◆ REQUIRED ACTION ◆
Find the word "cores" in the listing, and copy out each line where it turns up.

◆ GIVEN ENTRIES ◆
^^^^^^^^

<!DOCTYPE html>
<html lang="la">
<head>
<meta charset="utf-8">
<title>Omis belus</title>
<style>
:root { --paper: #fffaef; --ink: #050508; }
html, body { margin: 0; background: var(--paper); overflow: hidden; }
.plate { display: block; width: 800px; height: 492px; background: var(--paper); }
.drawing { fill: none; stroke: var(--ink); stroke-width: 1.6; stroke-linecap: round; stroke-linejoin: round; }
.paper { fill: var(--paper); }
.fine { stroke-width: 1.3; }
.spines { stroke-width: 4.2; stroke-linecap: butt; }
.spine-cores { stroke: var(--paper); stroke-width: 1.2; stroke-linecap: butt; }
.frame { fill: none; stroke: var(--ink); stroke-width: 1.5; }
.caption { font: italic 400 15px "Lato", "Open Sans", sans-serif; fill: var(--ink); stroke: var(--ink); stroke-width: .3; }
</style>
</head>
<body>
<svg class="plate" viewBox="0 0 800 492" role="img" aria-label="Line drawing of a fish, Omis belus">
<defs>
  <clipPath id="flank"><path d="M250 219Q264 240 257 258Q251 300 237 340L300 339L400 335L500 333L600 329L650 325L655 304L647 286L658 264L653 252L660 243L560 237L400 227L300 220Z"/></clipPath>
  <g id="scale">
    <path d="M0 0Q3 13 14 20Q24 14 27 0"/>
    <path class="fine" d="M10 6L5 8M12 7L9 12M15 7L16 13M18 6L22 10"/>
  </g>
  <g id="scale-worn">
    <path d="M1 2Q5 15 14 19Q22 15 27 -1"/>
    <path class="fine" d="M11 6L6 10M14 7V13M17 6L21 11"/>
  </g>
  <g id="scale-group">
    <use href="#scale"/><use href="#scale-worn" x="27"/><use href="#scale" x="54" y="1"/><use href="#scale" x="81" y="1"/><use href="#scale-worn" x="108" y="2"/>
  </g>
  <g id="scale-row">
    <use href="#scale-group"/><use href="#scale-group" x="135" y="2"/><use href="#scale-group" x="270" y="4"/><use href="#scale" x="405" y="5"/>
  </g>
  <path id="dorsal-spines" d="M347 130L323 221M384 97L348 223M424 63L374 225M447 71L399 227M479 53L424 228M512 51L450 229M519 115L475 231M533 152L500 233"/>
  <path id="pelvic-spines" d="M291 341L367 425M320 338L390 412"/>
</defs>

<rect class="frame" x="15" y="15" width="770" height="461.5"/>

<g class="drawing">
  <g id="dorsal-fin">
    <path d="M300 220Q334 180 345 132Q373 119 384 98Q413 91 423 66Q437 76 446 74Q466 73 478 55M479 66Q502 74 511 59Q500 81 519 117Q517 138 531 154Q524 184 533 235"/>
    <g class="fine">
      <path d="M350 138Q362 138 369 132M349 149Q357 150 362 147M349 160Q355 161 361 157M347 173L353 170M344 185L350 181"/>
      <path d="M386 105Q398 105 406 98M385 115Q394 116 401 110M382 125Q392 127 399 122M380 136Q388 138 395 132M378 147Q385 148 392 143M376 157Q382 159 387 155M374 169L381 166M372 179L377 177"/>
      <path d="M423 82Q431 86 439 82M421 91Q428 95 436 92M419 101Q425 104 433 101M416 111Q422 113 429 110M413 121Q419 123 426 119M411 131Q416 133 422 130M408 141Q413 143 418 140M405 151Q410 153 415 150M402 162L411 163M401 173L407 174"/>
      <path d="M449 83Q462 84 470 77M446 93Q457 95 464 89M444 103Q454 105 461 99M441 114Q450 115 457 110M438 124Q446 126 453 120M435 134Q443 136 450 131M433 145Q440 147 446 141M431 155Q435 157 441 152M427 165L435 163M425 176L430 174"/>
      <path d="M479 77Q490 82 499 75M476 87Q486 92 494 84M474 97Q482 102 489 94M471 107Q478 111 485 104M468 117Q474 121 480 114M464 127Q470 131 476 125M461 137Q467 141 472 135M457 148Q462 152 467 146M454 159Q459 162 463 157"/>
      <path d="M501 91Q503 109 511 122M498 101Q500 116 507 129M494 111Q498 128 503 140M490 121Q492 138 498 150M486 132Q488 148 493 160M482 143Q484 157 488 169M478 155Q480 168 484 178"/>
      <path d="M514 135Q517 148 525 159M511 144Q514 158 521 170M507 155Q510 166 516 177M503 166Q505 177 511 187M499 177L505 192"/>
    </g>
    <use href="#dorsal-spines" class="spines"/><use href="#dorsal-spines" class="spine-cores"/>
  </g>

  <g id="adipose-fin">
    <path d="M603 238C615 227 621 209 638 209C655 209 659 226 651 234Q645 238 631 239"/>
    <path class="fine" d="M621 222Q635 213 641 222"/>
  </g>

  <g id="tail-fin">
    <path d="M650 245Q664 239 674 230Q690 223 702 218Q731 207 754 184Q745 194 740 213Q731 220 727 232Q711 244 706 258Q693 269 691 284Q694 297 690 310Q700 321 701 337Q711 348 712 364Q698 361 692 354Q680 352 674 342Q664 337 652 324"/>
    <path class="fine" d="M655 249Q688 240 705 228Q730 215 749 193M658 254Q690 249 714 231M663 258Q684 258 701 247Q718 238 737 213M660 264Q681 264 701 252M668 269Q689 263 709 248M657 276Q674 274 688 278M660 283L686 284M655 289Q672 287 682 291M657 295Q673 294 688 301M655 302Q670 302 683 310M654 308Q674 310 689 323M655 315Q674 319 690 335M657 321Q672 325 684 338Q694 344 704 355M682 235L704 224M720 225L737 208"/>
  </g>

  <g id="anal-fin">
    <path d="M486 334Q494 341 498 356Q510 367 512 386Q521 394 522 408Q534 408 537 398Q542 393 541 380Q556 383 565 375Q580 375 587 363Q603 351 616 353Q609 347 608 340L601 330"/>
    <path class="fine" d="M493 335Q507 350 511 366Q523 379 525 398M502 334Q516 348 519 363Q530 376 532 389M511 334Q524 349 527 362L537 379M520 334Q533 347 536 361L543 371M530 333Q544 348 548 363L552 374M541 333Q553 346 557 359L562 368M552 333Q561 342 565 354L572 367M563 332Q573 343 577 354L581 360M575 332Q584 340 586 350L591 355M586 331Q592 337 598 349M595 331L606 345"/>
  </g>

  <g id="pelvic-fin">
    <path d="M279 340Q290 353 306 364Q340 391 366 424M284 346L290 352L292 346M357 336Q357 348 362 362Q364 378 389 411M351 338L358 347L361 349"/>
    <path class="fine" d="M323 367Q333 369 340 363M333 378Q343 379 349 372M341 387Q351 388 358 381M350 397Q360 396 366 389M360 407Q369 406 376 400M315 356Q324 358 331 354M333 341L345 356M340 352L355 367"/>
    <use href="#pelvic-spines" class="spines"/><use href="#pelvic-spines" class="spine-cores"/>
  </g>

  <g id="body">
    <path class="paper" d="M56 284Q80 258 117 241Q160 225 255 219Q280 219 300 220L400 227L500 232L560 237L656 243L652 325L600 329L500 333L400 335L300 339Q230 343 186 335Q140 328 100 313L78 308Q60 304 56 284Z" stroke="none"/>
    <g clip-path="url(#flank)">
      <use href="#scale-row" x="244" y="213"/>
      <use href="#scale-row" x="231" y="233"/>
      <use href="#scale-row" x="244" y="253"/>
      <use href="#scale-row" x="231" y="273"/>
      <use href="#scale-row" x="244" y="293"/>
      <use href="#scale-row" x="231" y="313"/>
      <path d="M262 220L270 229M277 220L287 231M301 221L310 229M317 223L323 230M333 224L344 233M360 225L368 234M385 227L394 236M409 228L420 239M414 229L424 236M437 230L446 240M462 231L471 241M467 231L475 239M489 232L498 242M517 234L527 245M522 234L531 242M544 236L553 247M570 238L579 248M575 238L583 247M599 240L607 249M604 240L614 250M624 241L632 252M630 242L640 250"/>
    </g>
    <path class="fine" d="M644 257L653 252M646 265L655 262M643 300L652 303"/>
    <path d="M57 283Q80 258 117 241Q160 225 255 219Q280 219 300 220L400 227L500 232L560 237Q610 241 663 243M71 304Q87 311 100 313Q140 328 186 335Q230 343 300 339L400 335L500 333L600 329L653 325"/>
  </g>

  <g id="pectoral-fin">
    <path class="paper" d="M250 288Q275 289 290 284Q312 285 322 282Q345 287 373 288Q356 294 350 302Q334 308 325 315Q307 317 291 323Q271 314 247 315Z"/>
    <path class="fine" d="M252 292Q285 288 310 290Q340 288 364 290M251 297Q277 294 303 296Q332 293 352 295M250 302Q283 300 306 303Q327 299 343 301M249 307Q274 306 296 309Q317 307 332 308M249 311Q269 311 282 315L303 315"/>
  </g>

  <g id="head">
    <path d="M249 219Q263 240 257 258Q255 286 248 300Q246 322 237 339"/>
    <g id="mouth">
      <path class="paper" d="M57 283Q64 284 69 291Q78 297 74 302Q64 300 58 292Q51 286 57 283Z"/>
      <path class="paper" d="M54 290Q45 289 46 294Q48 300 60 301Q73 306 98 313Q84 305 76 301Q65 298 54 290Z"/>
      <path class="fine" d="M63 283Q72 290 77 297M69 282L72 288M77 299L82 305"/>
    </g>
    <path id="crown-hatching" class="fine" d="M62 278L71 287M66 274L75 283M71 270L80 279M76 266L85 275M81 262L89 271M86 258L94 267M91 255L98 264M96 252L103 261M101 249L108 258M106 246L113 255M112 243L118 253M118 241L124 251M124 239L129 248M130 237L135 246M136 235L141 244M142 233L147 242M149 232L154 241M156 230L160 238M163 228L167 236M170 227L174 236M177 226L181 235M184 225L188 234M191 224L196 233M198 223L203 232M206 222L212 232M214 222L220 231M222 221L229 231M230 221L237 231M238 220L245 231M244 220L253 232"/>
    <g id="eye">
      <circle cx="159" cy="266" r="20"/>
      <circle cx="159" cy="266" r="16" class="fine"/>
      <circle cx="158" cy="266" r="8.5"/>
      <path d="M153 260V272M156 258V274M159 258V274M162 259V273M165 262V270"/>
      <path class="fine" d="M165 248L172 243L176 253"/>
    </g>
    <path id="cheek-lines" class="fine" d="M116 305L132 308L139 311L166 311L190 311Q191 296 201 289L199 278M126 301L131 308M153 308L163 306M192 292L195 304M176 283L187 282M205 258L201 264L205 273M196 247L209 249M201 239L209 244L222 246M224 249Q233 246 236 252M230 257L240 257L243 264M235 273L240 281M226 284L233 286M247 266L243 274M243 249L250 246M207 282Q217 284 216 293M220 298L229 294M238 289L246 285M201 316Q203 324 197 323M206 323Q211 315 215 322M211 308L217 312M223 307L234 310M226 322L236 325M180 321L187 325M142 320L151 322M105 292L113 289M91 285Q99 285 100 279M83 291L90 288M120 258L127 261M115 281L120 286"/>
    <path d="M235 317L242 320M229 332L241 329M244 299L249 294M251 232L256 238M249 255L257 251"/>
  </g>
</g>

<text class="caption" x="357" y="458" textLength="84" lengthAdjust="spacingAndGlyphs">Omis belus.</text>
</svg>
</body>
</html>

^^^^^^^^

◆ TASK SOLUTION ◆
.spine-cores { stroke: var(--paper); stroke-width: 1.2; stroke-linecap: butt; }
    <use href="#dorsal-spines" class="spines"/><use href="#dorsal-spines" class="spine-cores"/>
    <use href="#pelvic-spines" class="spines"/><use href="#pelvic-spines" class="spine-cores"/>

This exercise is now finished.